Travels have taken me to the Hippo View Lodge, in Liwonde, which is characterised by nondescript buildings, lurid renderings of local fauna in cement that are memorably hideous, and formal gardens, on the banks of the River Shire, that suggest a Mogul watercolour: a study in perfection, which is glorious to behold. It would be invidious to draw attention to one detail of the harmonious whole. However, the groves of C. medica, the citron, are a direct link to Northern India, where Alexander the Great encountered it, and thus knowledge passed to Theophrastus and Greece. The peacocks, which also suggest a place far away in the East, are restored to residence. We owe this ‘paradise’ (Persian ‘pardes’) to the Siku Transport Company.
Thence to Zomba, the old colonial capital, and the Ku Chawe Inn, high on the plateau, only two hours at most from Liwonde, but in climate and mise-en-scène a different world. This is (nowadays) a Sunbird hotel: in Blantyre and Lilongwe they do not impress, offering, perhaps, the amenities of a Holiday Inn to the undiscerning elites of those cities. But we are spared this here: the buildings would befit a Swiss mountain lodge: all well formed brick and stout timbers, with great open fireplaces. The terraced garden is again a labour of love: Asters and Angel’s Trumpets awake of a morning amidst the clearing mists; and the views are far off toward Chiradzulu and Blantyre (we might even say toward the Malawi of the present day). The service lacks the obsequiousness evident in the cities: one is made welcome to this sanctuary by a staff which, it seems, is conscious of sharing a privilege.
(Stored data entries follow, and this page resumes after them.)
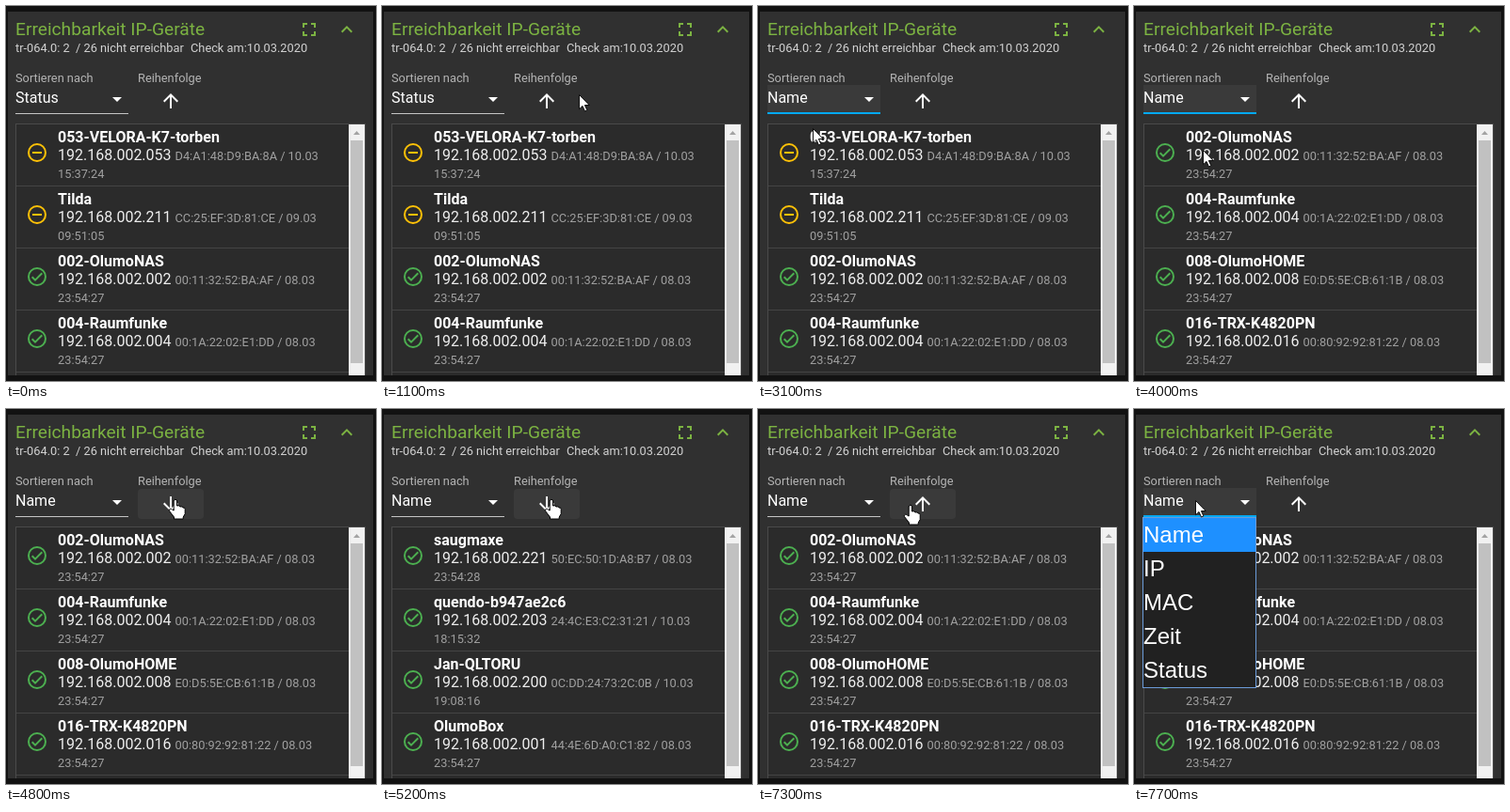
Animation, 393 px wide and 399 px high, one loop 8000 ms. Source, as an HTML page:

```html
<!DOCTYPE html>
<html lang="de">
<head>
<meta charset="utf-8">
<title>Erreichbarkeit IP-Geräte</title>
<style>
  html, body { margin: 0; width: 100%; height: 100%; overflow: hidden; background: #121212; }
  svg { display: block; width: 100vw; height: 100vh; }
  text { font: 16px Roboto, sans-serif; fill: #fff; white-space: pre; }
  .title { font-size: 19.2px; fill: #7cb342; }
  .small { font-size: 12.8px; fill: #d2d2d2; }
  .label { font-size: 12.8px; fill: #b4b4b4; }
  .name { font-weight: 700; }
  .ip { fill: #eee; }
  .meta { font-size: 12.8px; fill: #a0a0a0; }
  .option { font: 24px "Liberation Sans", Arial, sans-serif; }
  .line { fill: none; stroke-width: 2; }
  .green { stroke: #7cb342; }
</style>
</head>
<body>
<svg id="stage" viewBox="0 0 393 399">
  <rect width="393" height="399" fill="#121212"/>
  <rect x="2" y="6" width="388" height="387" fill="#303030"/>

  <text class="title" x="10" y="31">Erreichbarkeit IP-Geräte</text>
  <text class="small" x="10" y="49">tr-064.0: 2</text>
  <text class="small" x="74" y="49">/ 26 nicht erreichbar</text>
  <text class="small" x="196" y="49">Check am:10.03.2020</text>
  <path class="line green" transform="translate(310 13)" d="M6 10V6h4M14 6h4v4M18 14v4h-4M10 18H6v-4"/>
  <path class="line green" transform="translate(350 13)" d="M6.7 14.7 12 9.4l5.3 5.3"/>

  <text class="label" x="10" y="81">Sortieren nach</text>
  <rect id="field" x="10" y="84" width="120" height="30" fill="#3a3a3a"/>
  <text id="choice" x="10" y="103"></text>
  <path d="M113 97h10l-5 5z" fill="#fff"/>
  <rect id="idleLine" x="10" y="114" width="120" height="1" fill="#c4c4c4"/>
  <rect id="focusLine" x="10" y="113" width="120" height="2" fill="#03a9f4"/>

  <text class="label" x="140" y="81">Reihenfolge</text>
  <rect id="button" x="140" y="85" width="70" height="32" rx="4" fill="#3a3a3a"/>
  <path id="arrow" fill="#fff" d="M-8 0l1.41 1.41L-1 -4.17V8h2V-4.17l5.58 5.59L8 0 0-8z"/>

  <clipPath id="clip"><rect x="10" y="125" width="372" height="268"/></clipPath>
  <g clip-path="url(#clip)">
    <rect x="10.5" y="125.5" width="371" height="280" fill="#2b2b2b" stroke="#4a4a4a"/>
    <g id="lists"></g>
    <rect x="364" y="126" width="17" height="267" fill="#f1f1f1"/>
    <rect x="366" y="143" width="13" height="237" fill="#c1c1c1"/>
    <path d="M369 137l3.5-4 3.5 4z" fill="#a3a3a3"/>
  </g>

  <g id="popup">
    <rect x="9.5" y="115.5" width="120" height="181" fill="#212121" stroke="#6b9bd8"/>
    <rect id="mark" x="10" width="119" height="36" fill="#1e90ff"/>
  </g>

  <path id="pointer" d="M.5.5v15.2l3.5-3.3 2.5 5.6 2.4-1.1-2.5-5.4h4.8z" fill="#fff" stroke="#000" stroke-width=".9"/>
  <path id="hand" d="M-1.8 12V2q0-1.7 1.7-1.7T1.6 2v5q3 -1 3.3 1q3-.8 3.1 1q2.2-.3 2.2 1.6v5l-2 3.4v2H-1.5v-2l-5-6.5q-.8-1.7.8-2.2t2.4 1z"
    fill="#fff" stroke="#000" stroke-width="1"/>
</svg>

<script>
const LOOP = 8000, STEP = 100;
const $ = id => document.getElementById(id);

function add(parent, tag, attrs, text) {
  const node = document.createElementNS("http://www.w3.org/2000/svg", tag);
  for (const key in attrs) node.setAttribute(key, attrs[key]);
  if (text) node.textContent = text;
  parent.append(node);
  return node;
}

// name, last IP block, MAC, day, time, offline
const phone = ["053-VELORA-K7-torben", "053", "D4:A1:48:D9:BA:8A", "10.03", "15:37:24", true];
const tablet = ["Tilda", "211", "CC:25:EF:3D:81:CE", "09.03", "09:51:05", true];
const nas = ["002-OlumoNAS", "002", "00:11:32:52:BA:AF", "08.03", "23:54:27"];
const hub = ["004-Raumfunke", "004", "00:1A:22:02:E1:DD", "08.03", "23:54:27"];
const home = ["008-OlumoHOME", "008", "E0:D5:5E:CB:61:1B", "08.03", "23:54:27"];
const printer = ["016-TRX-K4820PN", "016", "00:80:92:92:81:22", "08.03", "23:54:27"];
const vacuum = ["saugmaxe", "221", "50:EC:50:1D:A8:B7", "08.03", "23:54:28"];
const speaker = ["quendo-b947ae2c6", "203", "24:4C:E3:C2:31:21", "10.03", "18:15:32"];
const laptop = ["Jan-QLTORU", "200", "0C:DD:24:73:2C:0B", "10.03", "19:08:16"];
const router = ["OlumoBox", "001", "44:4E:6D:A0:C1:82", "08.03", "23:54:27"];

function makeList(devices) {
  const list = add($("lists"), "g", {});
  devices.forEach(([name, block, mac, day, time, offline], i) => {
    const row = add(list, "g", { transform: `translate(0 ${126 + 66 * i})` });
    const icon = add(row, "g", { class: "line", transform: "translate(33 30)", stroke: offline ? "#ffc107" : "#4caf50" });
    add(icon, "circle", { r: 9 });
    add(icon, "path", { d: offline ? "M-5 0H5" : "M-5.3.3-2 3.6 5.3-3.7" });
    add(row, "text", { class: "name", x: 55, y: 19 }, name);
    const address = add(row, "text", { class: "ip", x: 55, y: 38 }, `192.168.002.${block} `);
    add(address, "tspan", { class: "meta" }, `${mac} / ${day}`);
    add(row, "text", { class: "meta", x: 55, y: 56.6 }, time);
    add(row, "rect", { x: 11, y: 65, width: 353, height: 1, fill: "#444" });
  });
  return list;
}

const byStatus = makeList([phone, tablet, nas, hub]);
const ascending = makeList([nas, hub, home, printer]);
const descending = makeList([vacuum, speaker, laptop, router]);

["Name", "IP", "MAC", "Zeit", "Status"].forEach((label, i) =>
  add($("popup"), "text", { class: "option", x: 10, y: 142 + 36 * i }, label));

// time, x, y of the pointer tip
const path = [
  [500, 349, 24], [800, 272, 58], [1100, 209, 94], [1200, 172, 107], [1300, 137, 112],
  [1400, 104, 109], [1500, 80, 102], [1600, 70, 99], [2600, 70, 99], [2700, 67, 109],
  [2800, 61, 125], [2900, 58, 130], [3700, 58, 130], [3800, 59, 136], [4000, 73, 153],
  [4200, 108, 149], [4400, 151, 126], [4500, 168, 108], [4600, 180, 96], [7200, 180, 96],
  [7300, 162, 102], [7400, 126, 106], [7500, 88, 103], [7600, 65, 97], [8000, 65, 97]
];

function pointerAt(t) {
  const next = Math.max(1, path.findIndex(p => p[0] > t));
  const [t0, x0, y0] = path[next - 1], [t1, x1, y1] = path[next];
  const k = (t - t0) / (t1 - t0);
  return [x0 + (x1 - x0) * k, y0 + (y1 - y0) * k];
}

const show = (node, on) => { node.style.display = on ? "" : "none"; };

function draw(t) {
  const within = (from, to) => t >= from && t < to;

  show(byStatus, t < 3200);
  show(ascending, within(3200, 4900) || t >= 6800);
  show(descending, within(4900, 6800));

  const focused = within(1600, 4700) || t >= 7700;
  show($("field"), within(1400, 4700) || t >= 7500);
  show($("focusLine"), focused);
  show($("idleLine"), !focused);
  $("choice").textContent = t < 3100 ? "Status" : "Name";

  show($("button"), within(1200, 1400) || within(4700, 7400));
  $("button").setAttribute("fill", within(4900, 5200) || within(6800, 7100) ? "#414141" : "#3a3a3a");
  $("arrow").setAttribute("transform", `translate(175 101) rotate(${within(4800, 6700) ? 180 : 0})`);

  show($("popup"), within(2200, 3100) || t >= 7700);
  $("mark").setAttribute("y", within(2200, 2800) ? 260 : 116);

  const onButton = within(1200, 1300) || within(4600, 7400);
  show($("pointer"), t >= 500 && !onButton);
  show($("hand"), onButton);
  if (t >= 500) {
    const move = `translate(${pointerAt(t).map(Math.round).join(" ")})`;
    $("pointer").setAttribute("transform", move);
    $("hand").setAttribute("transform", move);
  }
}

const start = performance.now();
function tick() {
  const t = (performance.now() - start) % LOOP;
  draw(Math.floor(t / STEP) * STEP);
  requestAnimationFrame(tick);
}
tick();
</script>
</body>
</html>
```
Here, on the Assumption, I followed news of the Fall of Kabul on the BBC. There is a certain romance in making such a study from one distant corner of the old Empire to another. It is also reassuring to note quite how evanescent prove the prevailing idols of the age – let us call the adherents of their cult NGO’dom – when confronted with the sort of faith and self-confidence that once brought Englishmen to Central Africa.
I write from Dedza Pottery, where an English potter and his Malawian wife have laid out another handsome garden at the foot of Mount Dedza. From Cheltenham, via Malindi Mission and Crete, Chris. Stevens has established a pottery, which impresses, not only for its decorative work, but also for the quality of its commercial ware: tiles for roof and floor, not least, which impart to its lodge and restaurant a coolness and a solidity that lack almost all place else. The restaurant’s moussaka with the Irish potatoes of Dedza – a staple that I have enjoyed throughout my time in Malawi – is most likely a memory of Crete. And it is satisfying especially to note the family’s younger daughter, Chifuno, currently in residence to manage the business: I taught her Greek to A level, and she took a degree in Chemistry at Rhodes.
I begin tomorrow, with a measure of diffidence, the journey back up country to Kamuzu Academy, where I have taught now for seventeen years. These Respites will reflect, in the first instance, on Malawi, and, perhaps inevitably, on the ‘Long Defeat’ that we have fought (and fight still) in the attempt to uphold a dwindling outpost of civilisation at the ‘Eton of Africa’.